Overall the conference histologic description was similar to the contributors description. Many thought there were only two populations of cells, but some participants described three: 1) polygonal cells arranged in tubules, acini and/or rosettes, 2) polygonal cells arranged in small islands and cords, and 3) round to polygonal cells arranged in loose sheets, with the third population having multifocal areas of individual cell necrosis. The different cell populations were described as being haphazardly intermingled, making specific patterns difficult to discern. There was discussion regarding the presence of epithelial like cells, though some participants thought this population was not a prominent feature of the neoplasm. Participants also described deeply basophilic amorphous material and focally extensive areas of lytic necrosis. Immunohistochemical stains eval-uated included alpha-fetoprotein, vimentin and pancytokeratin; there was multifocal cytoplasmic immunoreactivity in each with the strongest positivity demonstrated with pancytokeratin.
The differential diagnosis list for neoplasms in the suprasellar region were discussed including craniopharyngioma. This tumor arises from remnants of Rathkes pouch.
Craniopharyngiomas are composed of polygonal to columnar cells arranged in solidly cellular areas but may also be seen arranged in cysts or tubules. These tumors generally have areas of squamous differentiation and ciliated cells lining cystic spaces, neither of which were present in the tumor in this case. They can have multifocal areas of necrosis, and cholesterol crystals may be seen. Pituitary adenoma and pituitary carcinoma were also discussed. Pituitary adenomas are composed of polygonal to spindle shaped cells which can be arranged in solidly cellular areas as well as a sinusoidal pattern, and they lack the characteristic of multiple cell types as seen in the tumor in this case. The nuclei in pituitary adenomas are vesiculate, similar to the tumor in this case, but the cells have a moderate to abundant amount of granular cytoplasm. Pituitary carcinomas are similar to adenomas but are more invasive with greater cellular atypia and higher mitotic rate.(4)

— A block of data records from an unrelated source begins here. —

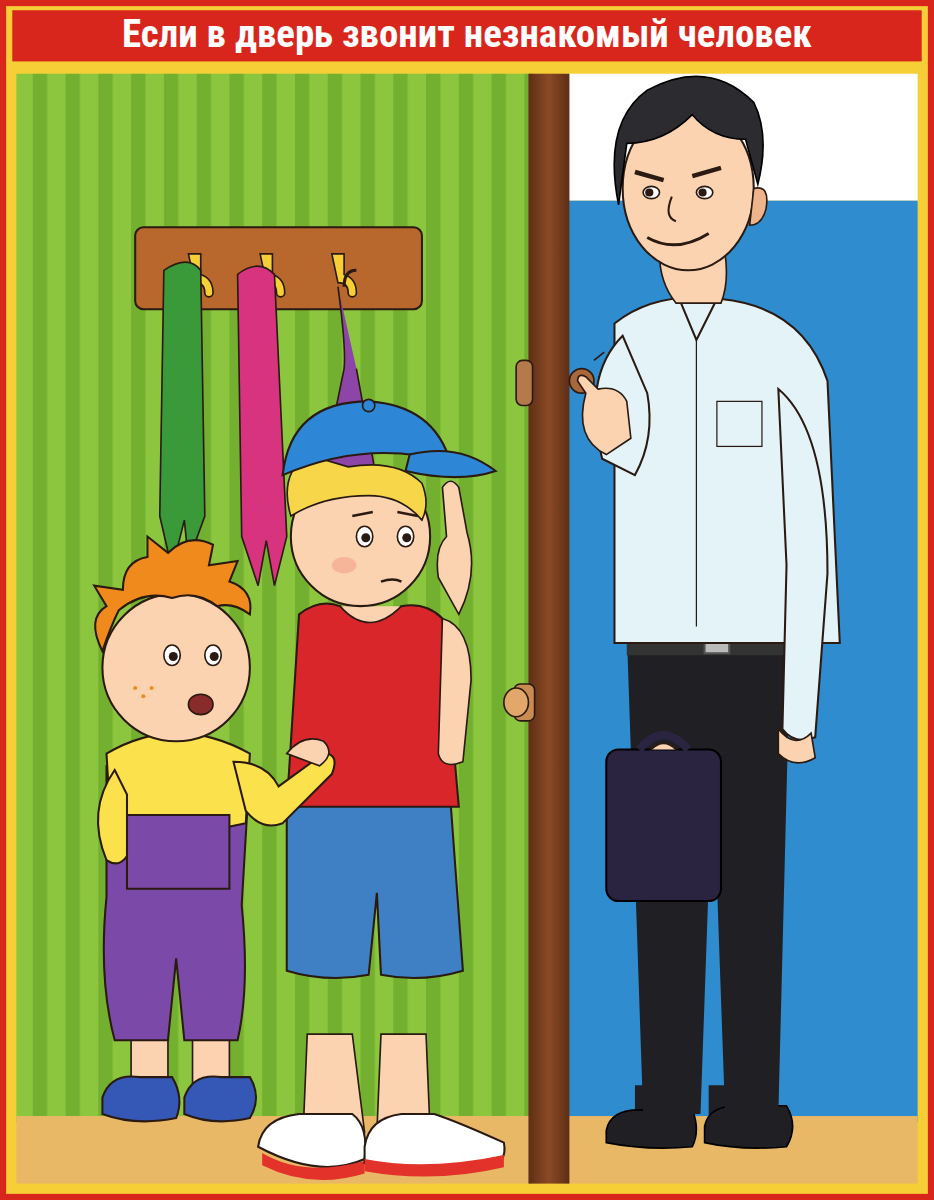
<!DOCTYPE html>
<html lang="ru">
<head>
<meta charset="utf-8">
<title>Если в дверь звонит незнакомый человек</title>
<link rel="stylesheet" href="https://fonts.googleapis.com/css2?family=Roboto+Condensed:wght@700&display=swap">
<style>
:root{
  --frame-red:#d9261c;
  --frame-yellow:#f6cf37;
  --wall-green:#8cc63e;
  --wall-stripe:#74b02f;
  --floor-tan:#e9b866;
  --door-brown:#8b4a26;
  --door-dark:#5e2e15;
  --hall-blue:#2f8ccf;
  --hall-white:#ffffff;
  --skin:#fbd3b0;
  --skin-shade:#eeb58d;
  --ink:#2a1a12;
  --hair-orange:#f08a1c;
  --hair-blond:#f7d64a;
  --hair-black:#2b2b30;
  --shirt-yellow:#fbe14b;
  --overall-purple:#7b4aa8;
  --tank-red:#d8262b;
  --denim:#3f7fc4;
  --cap-blue:#2d86d6;
  --shoe-blue:#3557b5;
  --shoe-red:#e2322a;
  --shirt-pale:#e4f3f7;
  --trouser-black:#1f1f24;
  --rack-brown:#b8682c;
  --scarf-green:#3a9a3a;
  --scarf-pink:#d8337f;
  --umbrella-purple:#8e45a8;
}
html,body{margin:0;padding:0;overflow:hidden;background:var(--frame-yellow)}
.poster{display:block;width:934px;height:1200px}
.poster-title{font-family:"Roboto Condensed",Arial Narrow,sans-serif;font-weight:700;font-size:19px;fill:#fff}
</style>
</head>
<body>
<svg class="poster" viewBox="0 0 456 586" preserveAspectRatio="none" xmlns="http://www.w3.org/2000/svg">
  <defs>
    <pattern id="wall-stripes" width="16" height="20" patternUnits="userSpaceOnUse">
      <rect width="16" height="20" fill="var(--wall-green)"/>
      <rect x="0" width="7" height="20" fill="var(--wall-stripe)"/>
    </pattern>
    <linearGradient id="door-wood" x1="0" x2="1">
      <stop offset="0" stop-color="var(--door-dark)"/>
      <stop offset="0.5" stop-color="var(--door-brown)"/>
      <stop offset="1" stop-color="var(--door-dark)"/>
    </linearGradient>
    <path id="coat-hook" d="M-3 0h6v10q6 2 6 9a2 2 0 0 1-4 0q0-5-5-5z" fill="var(--frame-yellow)" stroke="var(--ink)" stroke-width="0.8"/>
    <g id="eye">
      <ellipse rx="4" ry="5" fill="#fff" stroke="var(--ink)" stroke-width="0.8"/>
      <circle cx="0.6" cy="0.6" r="2.2" fill="var(--ink)"/>
    </g>
  </defs>

  <!-- frame -->
  <rect width="456" height="586" fill="var(--frame-red)"/>
  <rect x="3" y="3" width="450" height="580" fill="var(--frame-yellow)"/>
  <rect x="6" y="5" width="444" height="25" fill="var(--frame-red)"/>
  <text class="poster-title" x="228" y="23" text-anchor="middle">Если в дверь звонит незнакомый человек</text>

  <!-- room with children -->
  <g class="room-left">
    <rect x="8" y="36" width="252" height="512" fill="url(#wall-stripes)"/>
    <rect x="8" y="545" width="252" height="33" fill="var(--floor-tan)"/>
  </g>

  <!-- hallway with visitor -->
  <g class="hallway-right">
    <rect x="276" y="36" width="172" height="62" fill="var(--hall-white)"/>
    <rect x="276" y="98" width="172" height="450" fill="var(--hall-blue)"/>
    <rect x="276" y="545" width="172" height="33" fill="var(--floor-tan)"/>
  </g>

  <!-- door edge and fittings -->
  <g class="doorway">
    <rect x="258" y="36" width="20" height="542" fill="url(#door-wood)"/>
    <rect x="252" y="176" width="8" height="22" rx="3" fill="#b57a4a" stroke="var(--ink)" stroke-width="0.8"/>
    <rect x="251" y="334" width="10" height="18" rx="3" fill="#c98b52" stroke="var(--ink)" stroke-width="0.8"/>
    <ellipse cx="252" cy="343" rx="6" ry="7" fill="#e2a76b" stroke="var(--ink)" stroke-width="0.8"/>
    <circle cx="284" cy="186" r="6" fill="#a8683a" stroke="var(--ink)" stroke-width="0.8"/>
    <path d="M290 176l5-4M292 184l6 0M290 192l5 4" stroke="var(--ink)" stroke-width="0.8"/>
  </g>

  <!-- coat rack -->
  <g class="coat-rack">
    <rect x="66" y="111" width="140" height="40" rx="4" fill="var(--rack-brown)" stroke="var(--ink)" stroke-width="1"/>
    <use href="#coat-hook" x="95" y="124"/>
    <use href="#coat-hook" x="130" y="124"/>
    <use href="#coat-hook" x="165" y="124"/>
    <path d="M80 132q12-8 18 0l2 120-8 22-2-20-6 24-6-26z" fill="var(--scarf-green)" stroke="var(--ink)" stroke-width="0.8"/>
    <path d="M116 134q10-8 18 0l6 128-6 24-4-22-4 22-8-24z" fill="var(--scarf-pink)" stroke="var(--ink)" stroke-width="0.8"/>
    <path d="M165 140q4 30 3 40l-18 88q20 8 40 0l-16-88" fill="var(--umbrella-purple)" stroke="var(--ink)" stroke-width="0.8"/>
    <path d="M168 140q0-8 6-8" fill="none" stroke="var(--ink)" stroke-width="1.5"/>
  </g>

  <!-- older boy with cap -->
  <g class="boy-cap">
    <path d="M150 505h22l6 48h-30zM186 505h22l2 48h-26z" fill="var(--skin)" stroke="var(--ink)" stroke-width="0.8"/>
    <path d="M126 560q2-14 20-16h26q8 6 6 22q-22 10-52-6z" fill="#fff" stroke="var(--ink)" stroke-width="1"/>
    <path d="M128 563q20 12 50 4l0 6q-26 8-50-4z" fill="var(--shoe-red)"/>
    <path d="M178 560q2-14 18-16h16q12 4 34 14q2 10-8 12q-36 4-60-2z" fill="#fff" stroke="var(--ink)" stroke-width="1"/>
    <path d="M178 566q30 6 68-2l0 6q-34 8-68 2z" fill="var(--shoe-red)"/>
    <path d="M140 392h80l6 82q-20 6-40 2l-2-40-4 40q-20 4-40-2z" fill="var(--denim)" stroke="var(--ink)" stroke-width="1"/>
    <path d="M146 300q10-8 20-4q16 8 30 0q12-2 20 6l8 92h-84z" fill="var(--tank-red)" stroke="var(--ink)" stroke-width="1"/>
    <path d="M166 296q14 16 30 0" fill="var(--skin)" stroke="var(--ink)" stroke-width="0.8"/>
    <path d="M216 302q14 4 14 30l-4 40q-10 4-12-4z" fill="var(--skin)" stroke="var(--ink)" stroke-width="0.8"/>
    <path d="M224 300q10-20 4-40l-4-22q-4-6-8 0l2 24q-6 6-4 20z" fill="var(--skin)" stroke="var(--ink)" stroke-width="0.8"/>
    <circle cx="176" cy="262" r="34" fill="var(--skin)" stroke="var(--ink)" stroke-width="1"/>
    <path d="M142 252q-6-20 8-30l20 6q24-4 36 8q4 10 0 18q-10-12-26-12q-22 0-38 10z" fill="var(--hair-blond)" stroke="var(--ink)" stroke-width="0.8"/>
    <path d="M138 232q4-36 42-36q32 2 40 30q-40-12-82 6z" fill="var(--cap-blue)" stroke="var(--ink)" stroke-width="1"/>
    <path d="M200 222q24-6 42 8q-18 6-44 0z" fill="var(--cap-blue)" stroke="var(--ink)" stroke-width="1"/>
    <circle cx="180" cy="198" r="3" fill="var(--cap-blue)" stroke="var(--ink)" stroke-width="0.8"/>
    <use href="#eye" x="178" y="262"/>
    <use href="#eye" x="198" y="262"/>
    <path d="M172 252l10-2M194 250l10 2" stroke="var(--ink)" stroke-width="1.2"/>
    <ellipse cx="168" cy="276" rx="6" ry="4" fill="#f3a089" opacity="0.6"/>
    <path d="M186 284q6-2 10 0" fill="none" stroke="var(--ink)" stroke-width="1.2"/>
  </g>

  <!-- younger boy with orange hair -->
  <g class="boy-small">
    <path d="M64 505h18v24h-18zM94 505h18v24h-18z" fill="var(--skin)" stroke="var(--ink)" stroke-width="0.8"/>
    <path d="M50 536q4-12 18-10h16q6 10 2 20q-20 4-36-2z" fill="var(--shoe-blue)" stroke="var(--ink)" stroke-width="1"/>
    <path d="M90 536q4-12 18-10h14q6 10 0 20q-18 4-32-2z" fill="var(--shoe-blue)" stroke="var(--ink)" stroke-width="1"/>
    <path d="M52 374q30-10 70 0l-4 68q4 40-2 66h-26l-4-40-4 40h-26q-8-30-4-70z" fill="var(--overall-purple)" stroke="var(--ink)" stroke-width="1"/>
    <path d="M52 368q34-20 70 0l-2 34q-34 8-66 0z" fill="var(--shirt-yellow)" stroke="var(--ink)" stroke-width="1"/>
    <path d="M62 398h50v36h-50z" fill="var(--overall-purple)" stroke="var(--ink)" stroke-width="1"/>
    <path d="M114 372q16 0 22 12l22 -16q8 0 4 10l-24 24q-10 4-18-6z" fill="var(--shirt-yellow)" stroke="var(--ink)" stroke-width="1"/>
    <path d="M140 368q8-10 18-6q6 6-2 12z" fill="var(--skin)" stroke="var(--ink)" stroke-width="0.8"/>
    <path d="M56 376q-14 20-4 44q6 4 10-2l0-30z" fill="var(--shirt-yellow)" stroke="var(--ink)" stroke-width="1"/>
    <circle cx="86" cy="326" r="36" fill="var(--skin)" stroke="var(--ink)" stroke-width="1"/>
    <path d="M50 318q-8-16 2-22l-6-10 14 2q0-14 12-16l0-10 10 8q10-10 22-4l-2 10 14-2-4 10q12 4 10 16q-8-6-16-4q-10-8-22-4q-14-4-26 6q-4 8-8 20z" fill="var(--hair-orange)" stroke="var(--ink)" stroke-width="1"/>
    <use href="#eye" x="84" y="320"/>
    <use href="#eye" x="104" y="320"/>
    <ellipse cx="98" cy="344" rx="6" ry="5" fill="#8a2b2b" stroke="var(--ink)" stroke-width="0.8"/>
    <circle cx="66" cy="336" r="1" fill="var(--hair-orange)"/>
    <circle cx="70" cy="340" r="1" fill="var(--hair-orange)"/>
    <circle cx="74" cy="336" r="1" fill="var(--hair-orange)"/>
  </g>

  <!-- visitor -->
  <g class="visitor">
    <path d="M310 530h28v16h-28zM346 530h28v16h-28z" fill="var(--trouser-black)"/>
    <path d="M296 552q2-10 16-10h26q4 10 0 18q-22 2-42-2z" fill="var(--trouser-black)" stroke="#000" stroke-width="0.8"/>
    <path d="M344 550q2-10 16-10h24q6 10 0 20q-22 2-40-2z" fill="var(--trouser-black)" stroke="#000" stroke-width="0.8"/>
    <path d="M306 308h80l-6 236h-26l-6-170-6 170h-28z" fill="var(--trouser-black)"/>
    <rect x="306" y="306" width="80" height="14" fill="#333"/>
    <rect x="344" y="307" width="12" height="12" fill="#bbb" stroke="#555" stroke-width="1"/>
    <path d="M300 158q20-16 52-12q40 4 52 40l6 128h-110z" fill="var(--shirt-pale)" stroke="var(--ink)" stroke-width="1"/>
    <path d="M380 190q24 20 24 90l-6 80q-10 4-16-4l2-80z" fill="var(--shirt-pale)" stroke="var(--ink)" stroke-width="1"/>
    <path d="M380 356q8 10 16 2l2 12q-10 6-18-2z" fill="var(--skin)" stroke="var(--ink)" stroke-width="0.8"/>
    <path d="M304 164q-20 20-10 60l16 8q10-18 6-40z" fill="var(--shirt-pale)" stroke="var(--ink)" stroke-width="1"/>
    <path d="M296 222q-16-8-10-30l-4-6q0-4 4-2l6 6q10-2 14 6l2 18z" fill="var(--skin)" stroke="var(--ink)" stroke-width="0.8"/>
    <path d="M330 142l10 24 12-24" fill="var(--shirt-pale)" stroke="var(--ink)" stroke-width="1"/>
    <path d="M340 166v140" stroke="var(--ink)" stroke-width="0.6"/>
    <rect x="350" y="196" width="22" height="22" fill="none" stroke="var(--ink)" stroke-width="0.6"/>
    <rect x="296" y="366" width="56" height="74" rx="6" fill="#2a2440" stroke="#000" stroke-width="1"/>
    <path d="M312 366q12-14 24 0" fill="none" stroke="#2a2440" stroke-width="4"/>
    <path d="M318 366q6-6 12 0" fill="var(--skin)" stroke="var(--ink)" stroke-width="0.8"/>
    <path d="M322 124q0 14 8 24h22q4-10 2-24z" fill="var(--skin)" stroke="var(--ink)" stroke-width="0.8"/>
    <ellipse cx="336" cy="92" rx="32" ry="40" fill="var(--skin)" stroke="var(--ink)" stroke-width="1"/>
    <path d="M302 100q-8-40 14-56q30-16 52 6q8 16 2 40l-6-22q-16 0-26-12q-14 14-32 14z" fill="var(--hair-black)" stroke="#000" stroke-width="0.8"/>
    <path d="M368 92q8-2 6 10q-2 8-8 8z" fill="var(--skin-shade)" stroke="var(--ink)" stroke-width="0.8"/>
    <path d="M310 84l14 4M338 86l14-4" stroke="var(--ink)" stroke-width="2.2"/>
    <ellipse cx="318" cy="94" rx="4" ry="3" fill="#fff" stroke="var(--ink)" stroke-width="0.8"/>
    <ellipse cx="344" cy="94" rx="4" ry="3" fill="#fff" stroke="var(--ink)" stroke-width="0.8"/>
    <circle cx="317" cy="94" r="2" fill="var(--ink)"/>
    <circle cx="343" cy="94" r="2" fill="var(--ink)"/>
    <path d="M328 96q-4 10 2 12" fill="none" stroke="var(--ink)" stroke-width="1"/>
    <path d="M316 116q14 8 30-2" fill="none" stroke="var(--ink)" stroke-width="1.4"/>
  </g>
</svg>
</body>
</html>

Grossly, suprasellar germ cell tumors are grey-white in color, located on midline and usually obscure the pituitary and compress overlying neuroparenchyma. Pituitary tumors are white to brown in color and can be quite large, also compressing the adjacent neuroparenchyma.(4) Craniopharyngiomas are also large tumors that grow along the ventral brain, but may extend dorsally into the neuroparenchyma.(5) Each of these is a reasonable gross differential diagnosis for a mass located in the most ventral region of the brain, on midline and caudal to the optic chiasm.
1. Barnhart KF, Wojcieszyn J, Storts RW. Immunohistochemical staining patterns of canine meningiomas and correlation with published immunophenotypes. Vet Pathol. 2002; 39:311-321.
2. Ferreira AJA, Peleteiro MC, Carvalho T, Correia JMJ, Shulman FY and Summers BA. Mixed germ cell tumor of the spinal cord in a young dog. J Small Anim Pract. 2003; 44(2):81-84.
3. Hoei-Hansen CE, Sehested A, Juhler M, Y-FC Lau, Skakkebaek NE, Laursen H and Rajpert-De Meyts E. New evidence for the origin of intracranial germ cell tumors from primordial germ cells: expression of pluripotency and cell differentiation markers. J. Pathology. 2006; 209 (1):25-33.
4. Koestner A, Bilzer T, Fatzer R, Schulman FY, Summers BA, Van Winkle TJ. Histological Classification of Tumors of the Nervous System of Domestic Animals. 2nd series. Vol. V. Washington DC: Armed Forces Institute of Pathology; 1999:30-36.
5. Koestner A, Higgins RJ. Tumors of the nervous system. In: Meuten DJ, ed. Tumors Cytoplasm of the epithelial-like cells strongly positive for alpha fetoprotein. (anti-AFP, 200X) in Domestic Animals. 4th ed. Ames, IA: Blackwell Publishing Professional; 2002:623-626,728.
6. Patterson-Kane JC, Shulman FY, Santiago N, McKinney L and Davis CJ. Mixed germ cell tumor in the eye of a dog. Vet Pathol. 2001; 38(6):712-714.
7. Summers BA, Cummings and de Lahunta A. Tumors of the central nervous system. In: Summers BA, Cummings and de Lahunta A, eds. Veterinary Neuropathology. St. Louis, MO: Mosby; 1995:384- 385.
8. ACVP meeting, neuropathology mystery slides, case # 5. Presented by Dr. Amanda Fales-Williams (Iowa State University).